The final minutes of Steve Nash's hall of fame career aren't what you'd expect from a legendary floor general. He didn't go out on top, it wasn't a perfect moment like Derek Jeter's goodbye, and few people even witnessed it. A quiet night in Ontario, California on October 12 made for the backdrop of Nash's goodbye to basketball.
Preseason basketball rarely draws any attention, but Lakers fans were more tuned in with Kobe Bryant making his return and Julius Randle making his debut. If you dug deep enough through the headlines that surrounded the Lakers heading into the season, you'd find the little bit Nash had left to give. Two games. 32.5 minutes total. That's all one of the most dangerous men to ever dribble a basketball was allowed in his swansong.

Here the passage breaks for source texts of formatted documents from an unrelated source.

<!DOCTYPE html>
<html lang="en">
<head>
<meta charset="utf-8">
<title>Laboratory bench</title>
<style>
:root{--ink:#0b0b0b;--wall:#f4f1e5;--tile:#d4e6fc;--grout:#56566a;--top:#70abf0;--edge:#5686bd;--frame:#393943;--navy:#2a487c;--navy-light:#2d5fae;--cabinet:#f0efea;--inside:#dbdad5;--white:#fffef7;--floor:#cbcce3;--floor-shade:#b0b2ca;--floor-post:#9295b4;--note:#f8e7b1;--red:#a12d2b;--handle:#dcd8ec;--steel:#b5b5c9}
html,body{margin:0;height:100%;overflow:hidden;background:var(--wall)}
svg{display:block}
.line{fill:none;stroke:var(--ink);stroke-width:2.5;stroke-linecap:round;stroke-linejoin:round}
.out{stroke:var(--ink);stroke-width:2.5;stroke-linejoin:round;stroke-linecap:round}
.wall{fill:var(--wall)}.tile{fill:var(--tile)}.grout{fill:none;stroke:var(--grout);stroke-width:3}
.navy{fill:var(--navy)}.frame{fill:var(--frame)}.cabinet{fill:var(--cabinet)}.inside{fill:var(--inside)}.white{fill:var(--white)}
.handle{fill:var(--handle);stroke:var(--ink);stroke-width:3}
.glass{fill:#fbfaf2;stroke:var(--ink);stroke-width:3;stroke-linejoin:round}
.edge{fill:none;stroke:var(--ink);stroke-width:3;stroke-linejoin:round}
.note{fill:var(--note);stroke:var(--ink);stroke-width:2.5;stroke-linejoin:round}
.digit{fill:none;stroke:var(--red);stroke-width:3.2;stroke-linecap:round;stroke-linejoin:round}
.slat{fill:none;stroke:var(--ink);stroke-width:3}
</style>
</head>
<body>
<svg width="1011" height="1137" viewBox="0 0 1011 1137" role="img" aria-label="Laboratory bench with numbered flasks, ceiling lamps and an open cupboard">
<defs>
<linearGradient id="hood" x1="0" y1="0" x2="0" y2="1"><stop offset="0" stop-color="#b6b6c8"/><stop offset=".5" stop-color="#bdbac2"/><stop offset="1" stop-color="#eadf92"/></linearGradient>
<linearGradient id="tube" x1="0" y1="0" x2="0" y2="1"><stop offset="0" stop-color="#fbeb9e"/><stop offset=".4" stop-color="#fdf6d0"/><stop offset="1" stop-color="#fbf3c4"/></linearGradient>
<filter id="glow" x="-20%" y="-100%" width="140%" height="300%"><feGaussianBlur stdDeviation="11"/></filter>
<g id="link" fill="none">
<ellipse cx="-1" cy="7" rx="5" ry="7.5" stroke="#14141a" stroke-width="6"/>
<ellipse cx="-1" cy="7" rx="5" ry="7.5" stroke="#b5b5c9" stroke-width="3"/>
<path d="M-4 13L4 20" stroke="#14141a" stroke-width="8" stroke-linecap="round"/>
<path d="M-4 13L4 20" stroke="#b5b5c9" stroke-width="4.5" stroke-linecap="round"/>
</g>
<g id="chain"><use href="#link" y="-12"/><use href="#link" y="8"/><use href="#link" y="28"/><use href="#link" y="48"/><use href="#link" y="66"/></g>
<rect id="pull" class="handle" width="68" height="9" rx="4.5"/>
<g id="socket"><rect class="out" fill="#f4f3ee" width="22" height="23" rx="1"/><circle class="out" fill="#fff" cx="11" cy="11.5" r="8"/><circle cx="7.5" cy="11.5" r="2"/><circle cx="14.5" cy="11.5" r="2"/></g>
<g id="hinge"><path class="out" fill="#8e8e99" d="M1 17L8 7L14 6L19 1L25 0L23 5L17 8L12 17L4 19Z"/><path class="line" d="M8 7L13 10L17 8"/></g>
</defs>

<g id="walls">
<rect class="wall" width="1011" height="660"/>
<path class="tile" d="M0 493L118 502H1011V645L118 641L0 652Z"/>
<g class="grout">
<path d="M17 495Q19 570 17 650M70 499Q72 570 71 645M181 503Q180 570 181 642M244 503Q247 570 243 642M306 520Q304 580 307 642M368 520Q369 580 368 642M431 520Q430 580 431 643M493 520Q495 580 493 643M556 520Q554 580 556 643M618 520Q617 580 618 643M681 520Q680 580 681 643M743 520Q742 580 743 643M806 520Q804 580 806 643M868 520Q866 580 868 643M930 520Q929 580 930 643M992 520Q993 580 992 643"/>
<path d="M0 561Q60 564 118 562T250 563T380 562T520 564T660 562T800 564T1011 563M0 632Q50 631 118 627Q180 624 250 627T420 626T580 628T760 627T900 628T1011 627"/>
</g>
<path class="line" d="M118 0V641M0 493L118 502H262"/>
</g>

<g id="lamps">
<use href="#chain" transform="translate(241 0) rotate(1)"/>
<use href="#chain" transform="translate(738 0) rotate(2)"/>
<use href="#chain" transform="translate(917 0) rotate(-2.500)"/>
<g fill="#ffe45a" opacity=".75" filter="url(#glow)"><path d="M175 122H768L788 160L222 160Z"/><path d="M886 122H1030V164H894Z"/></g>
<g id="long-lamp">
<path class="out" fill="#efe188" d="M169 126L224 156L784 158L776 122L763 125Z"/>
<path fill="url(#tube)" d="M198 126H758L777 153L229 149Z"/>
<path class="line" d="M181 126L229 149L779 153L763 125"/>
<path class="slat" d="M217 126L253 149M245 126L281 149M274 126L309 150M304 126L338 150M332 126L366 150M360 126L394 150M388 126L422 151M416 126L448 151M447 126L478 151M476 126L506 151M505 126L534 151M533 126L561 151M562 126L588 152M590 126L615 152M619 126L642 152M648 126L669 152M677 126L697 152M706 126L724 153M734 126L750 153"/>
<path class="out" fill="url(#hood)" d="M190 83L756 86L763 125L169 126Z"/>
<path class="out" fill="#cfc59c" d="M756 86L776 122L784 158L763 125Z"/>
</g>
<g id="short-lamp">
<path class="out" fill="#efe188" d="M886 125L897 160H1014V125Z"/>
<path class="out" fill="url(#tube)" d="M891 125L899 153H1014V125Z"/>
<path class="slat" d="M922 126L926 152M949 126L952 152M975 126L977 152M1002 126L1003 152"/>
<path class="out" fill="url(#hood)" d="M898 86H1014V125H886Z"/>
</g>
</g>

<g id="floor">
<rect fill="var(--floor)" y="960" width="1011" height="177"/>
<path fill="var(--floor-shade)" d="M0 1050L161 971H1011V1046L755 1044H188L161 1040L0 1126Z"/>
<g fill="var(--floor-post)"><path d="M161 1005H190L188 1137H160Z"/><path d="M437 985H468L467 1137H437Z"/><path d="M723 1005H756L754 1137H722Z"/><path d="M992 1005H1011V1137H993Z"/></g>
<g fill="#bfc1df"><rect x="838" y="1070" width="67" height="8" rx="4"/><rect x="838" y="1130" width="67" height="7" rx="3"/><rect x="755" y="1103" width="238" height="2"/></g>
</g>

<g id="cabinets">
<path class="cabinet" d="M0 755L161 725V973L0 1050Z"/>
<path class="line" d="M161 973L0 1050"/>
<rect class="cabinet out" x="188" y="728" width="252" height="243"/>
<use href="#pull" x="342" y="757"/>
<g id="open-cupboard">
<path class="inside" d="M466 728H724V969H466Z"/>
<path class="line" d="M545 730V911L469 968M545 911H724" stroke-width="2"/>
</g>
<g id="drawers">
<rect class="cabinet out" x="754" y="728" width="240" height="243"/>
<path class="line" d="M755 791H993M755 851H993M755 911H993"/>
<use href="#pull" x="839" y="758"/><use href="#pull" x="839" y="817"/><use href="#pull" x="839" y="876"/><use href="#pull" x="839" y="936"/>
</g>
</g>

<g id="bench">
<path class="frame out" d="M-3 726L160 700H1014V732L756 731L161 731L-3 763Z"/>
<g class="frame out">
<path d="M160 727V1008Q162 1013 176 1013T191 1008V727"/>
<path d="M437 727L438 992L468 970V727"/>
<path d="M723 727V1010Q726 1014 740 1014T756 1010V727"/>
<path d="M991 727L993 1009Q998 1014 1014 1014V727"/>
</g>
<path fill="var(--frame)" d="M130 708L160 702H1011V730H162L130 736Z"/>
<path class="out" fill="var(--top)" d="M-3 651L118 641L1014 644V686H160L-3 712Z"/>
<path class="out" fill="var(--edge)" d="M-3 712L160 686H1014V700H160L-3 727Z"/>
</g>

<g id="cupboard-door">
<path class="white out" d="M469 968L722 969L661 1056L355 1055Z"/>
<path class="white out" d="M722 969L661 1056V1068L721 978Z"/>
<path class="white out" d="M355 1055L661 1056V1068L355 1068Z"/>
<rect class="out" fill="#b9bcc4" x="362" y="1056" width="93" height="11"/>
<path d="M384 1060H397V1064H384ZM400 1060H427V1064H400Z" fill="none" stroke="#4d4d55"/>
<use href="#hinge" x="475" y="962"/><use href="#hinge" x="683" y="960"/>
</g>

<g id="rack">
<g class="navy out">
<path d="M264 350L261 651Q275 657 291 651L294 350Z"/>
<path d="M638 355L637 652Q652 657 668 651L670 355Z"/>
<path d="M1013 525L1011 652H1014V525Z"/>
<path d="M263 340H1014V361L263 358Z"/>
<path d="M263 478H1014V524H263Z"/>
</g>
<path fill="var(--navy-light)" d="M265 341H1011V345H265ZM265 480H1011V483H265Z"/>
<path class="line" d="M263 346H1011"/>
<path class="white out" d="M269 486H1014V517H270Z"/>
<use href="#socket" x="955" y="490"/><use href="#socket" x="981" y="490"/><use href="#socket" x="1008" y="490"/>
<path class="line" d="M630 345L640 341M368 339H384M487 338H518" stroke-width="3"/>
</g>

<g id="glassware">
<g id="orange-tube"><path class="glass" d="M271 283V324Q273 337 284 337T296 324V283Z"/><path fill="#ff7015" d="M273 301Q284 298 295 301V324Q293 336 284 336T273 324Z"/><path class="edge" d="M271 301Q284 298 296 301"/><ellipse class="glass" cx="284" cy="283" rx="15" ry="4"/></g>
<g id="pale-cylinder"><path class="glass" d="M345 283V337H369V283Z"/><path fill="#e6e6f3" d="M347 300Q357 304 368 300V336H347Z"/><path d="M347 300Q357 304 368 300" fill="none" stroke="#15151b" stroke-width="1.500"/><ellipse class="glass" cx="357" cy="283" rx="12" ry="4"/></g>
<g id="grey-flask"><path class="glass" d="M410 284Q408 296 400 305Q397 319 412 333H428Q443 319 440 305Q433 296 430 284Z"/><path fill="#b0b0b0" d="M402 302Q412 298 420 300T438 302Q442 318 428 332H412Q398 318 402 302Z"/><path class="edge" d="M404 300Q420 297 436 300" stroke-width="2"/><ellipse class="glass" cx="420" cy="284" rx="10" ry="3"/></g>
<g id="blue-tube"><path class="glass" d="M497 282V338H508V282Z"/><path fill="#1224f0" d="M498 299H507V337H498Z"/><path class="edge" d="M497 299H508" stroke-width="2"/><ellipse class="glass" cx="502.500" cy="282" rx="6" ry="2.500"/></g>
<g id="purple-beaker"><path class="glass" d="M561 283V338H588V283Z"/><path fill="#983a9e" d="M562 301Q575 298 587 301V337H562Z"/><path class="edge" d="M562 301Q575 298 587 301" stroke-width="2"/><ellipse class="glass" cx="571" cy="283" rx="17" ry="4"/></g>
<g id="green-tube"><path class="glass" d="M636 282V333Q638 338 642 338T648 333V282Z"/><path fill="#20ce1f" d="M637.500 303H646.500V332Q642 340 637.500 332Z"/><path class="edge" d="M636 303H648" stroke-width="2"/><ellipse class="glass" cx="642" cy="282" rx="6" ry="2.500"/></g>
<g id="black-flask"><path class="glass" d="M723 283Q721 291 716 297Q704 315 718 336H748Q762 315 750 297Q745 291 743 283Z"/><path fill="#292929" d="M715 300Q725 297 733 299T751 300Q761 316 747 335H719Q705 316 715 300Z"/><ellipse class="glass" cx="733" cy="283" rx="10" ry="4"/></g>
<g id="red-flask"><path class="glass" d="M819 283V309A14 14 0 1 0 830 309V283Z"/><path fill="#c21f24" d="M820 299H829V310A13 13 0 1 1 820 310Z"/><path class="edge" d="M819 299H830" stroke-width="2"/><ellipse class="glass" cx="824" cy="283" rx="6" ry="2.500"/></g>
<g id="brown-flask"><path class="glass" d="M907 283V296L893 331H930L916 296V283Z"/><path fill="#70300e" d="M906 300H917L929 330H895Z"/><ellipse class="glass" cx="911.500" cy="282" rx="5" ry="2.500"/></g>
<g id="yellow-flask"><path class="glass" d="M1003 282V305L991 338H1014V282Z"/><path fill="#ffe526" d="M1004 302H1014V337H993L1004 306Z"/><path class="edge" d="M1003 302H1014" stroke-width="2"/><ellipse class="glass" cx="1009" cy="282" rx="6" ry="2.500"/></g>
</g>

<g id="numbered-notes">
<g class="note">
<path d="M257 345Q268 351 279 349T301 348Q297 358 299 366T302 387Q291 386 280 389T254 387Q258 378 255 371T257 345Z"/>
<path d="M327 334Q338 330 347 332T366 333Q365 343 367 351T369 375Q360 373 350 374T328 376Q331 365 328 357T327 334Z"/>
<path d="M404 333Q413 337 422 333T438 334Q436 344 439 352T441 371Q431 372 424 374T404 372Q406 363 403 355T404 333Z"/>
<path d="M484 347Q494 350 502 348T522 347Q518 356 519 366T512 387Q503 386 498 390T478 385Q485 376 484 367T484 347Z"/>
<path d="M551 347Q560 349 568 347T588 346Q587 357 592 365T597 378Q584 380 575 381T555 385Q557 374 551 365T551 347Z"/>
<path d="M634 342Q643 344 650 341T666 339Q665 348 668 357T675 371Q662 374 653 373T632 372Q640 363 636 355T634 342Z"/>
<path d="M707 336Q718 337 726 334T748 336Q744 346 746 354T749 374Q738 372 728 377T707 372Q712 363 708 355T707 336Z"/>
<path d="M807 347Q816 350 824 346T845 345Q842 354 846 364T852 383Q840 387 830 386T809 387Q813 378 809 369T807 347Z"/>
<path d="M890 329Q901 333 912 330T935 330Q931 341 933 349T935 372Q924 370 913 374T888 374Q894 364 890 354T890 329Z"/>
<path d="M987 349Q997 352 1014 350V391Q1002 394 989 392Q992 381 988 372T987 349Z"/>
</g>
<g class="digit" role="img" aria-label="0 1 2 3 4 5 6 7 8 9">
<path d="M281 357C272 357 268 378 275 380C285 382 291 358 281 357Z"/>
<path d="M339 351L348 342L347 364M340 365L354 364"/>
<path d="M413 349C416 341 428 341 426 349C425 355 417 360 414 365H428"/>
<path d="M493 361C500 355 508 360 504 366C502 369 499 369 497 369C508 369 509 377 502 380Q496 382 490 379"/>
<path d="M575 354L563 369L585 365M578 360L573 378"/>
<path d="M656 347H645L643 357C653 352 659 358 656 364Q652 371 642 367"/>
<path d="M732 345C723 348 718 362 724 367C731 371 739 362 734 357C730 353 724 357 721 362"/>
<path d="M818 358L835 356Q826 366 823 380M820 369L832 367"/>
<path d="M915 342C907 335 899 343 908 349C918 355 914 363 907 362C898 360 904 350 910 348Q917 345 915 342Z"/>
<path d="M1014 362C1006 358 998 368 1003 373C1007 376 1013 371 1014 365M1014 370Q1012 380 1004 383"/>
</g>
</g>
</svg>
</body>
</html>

It speaks to what Nash had become to the Lakers when I say without any hesitation my attention was elsewhere while I watched the Lakers and Nuggets take the floor in my hometown. It was all about seeing what Julius Randle could bring to the table after watching him throughout Las Vegas Summer League, mostly. Every time he touched the ball it was a test for him, and a chance for me to see what the Lakers future may hold.
Meanwhile, a ghost was saying goodbye without anyone knowing it.
I can't tell you about the three points and one assist he ended the night with -- I can't remember any of them. What I'll share from having the rare opportunity of being in the presence of Nash's final trip to the hardwood is the lone moment that's always stood out to me from that night in Ontario. The game had ended and media was in the green room packing up, networking and grabbing a few snacks before hitting the road. From the corner of my eye I catch Steve Nash walking into the room. He pops a quick joke and the room pops, has a wide smile spread across his face while he makes both tea and small talk, and walks out leaving everyone painted with the same expression.
It was juxtaposing to see Nash stroll in and out so carelessly on a night he had to ask out after the first quarter. Byron Scott wouldn't comment on Nash's health, directing reporters to ask Steve about it personally, but there he was. Casually roaming about the hallways on a night he wasn't even available to the media after the game.
Walking out of the arena, Steve was on the side of the hallway chatting it up, sipping his tea and enjoying what looked like a life he was ready for off the court. The end was already there and embraced, it was just a matter of how and when.
Steve Nash was never the savior the Lakers dreamed of when they landed him. The fate of the Lakers' 2015 first-round draft pick is one of the final artifacts remaining of the failed Dwight Howard acquisition, and that's something that'll be on fans minds for a few more years. We don't remember Hakeem Olajuwon's season on the Raptors, though, and when we travel down our lives a bit longer we won't remember Steve Nash on the Lakers either. He was never here, a coyote that will forever run through the deserts in Phoenix. So long.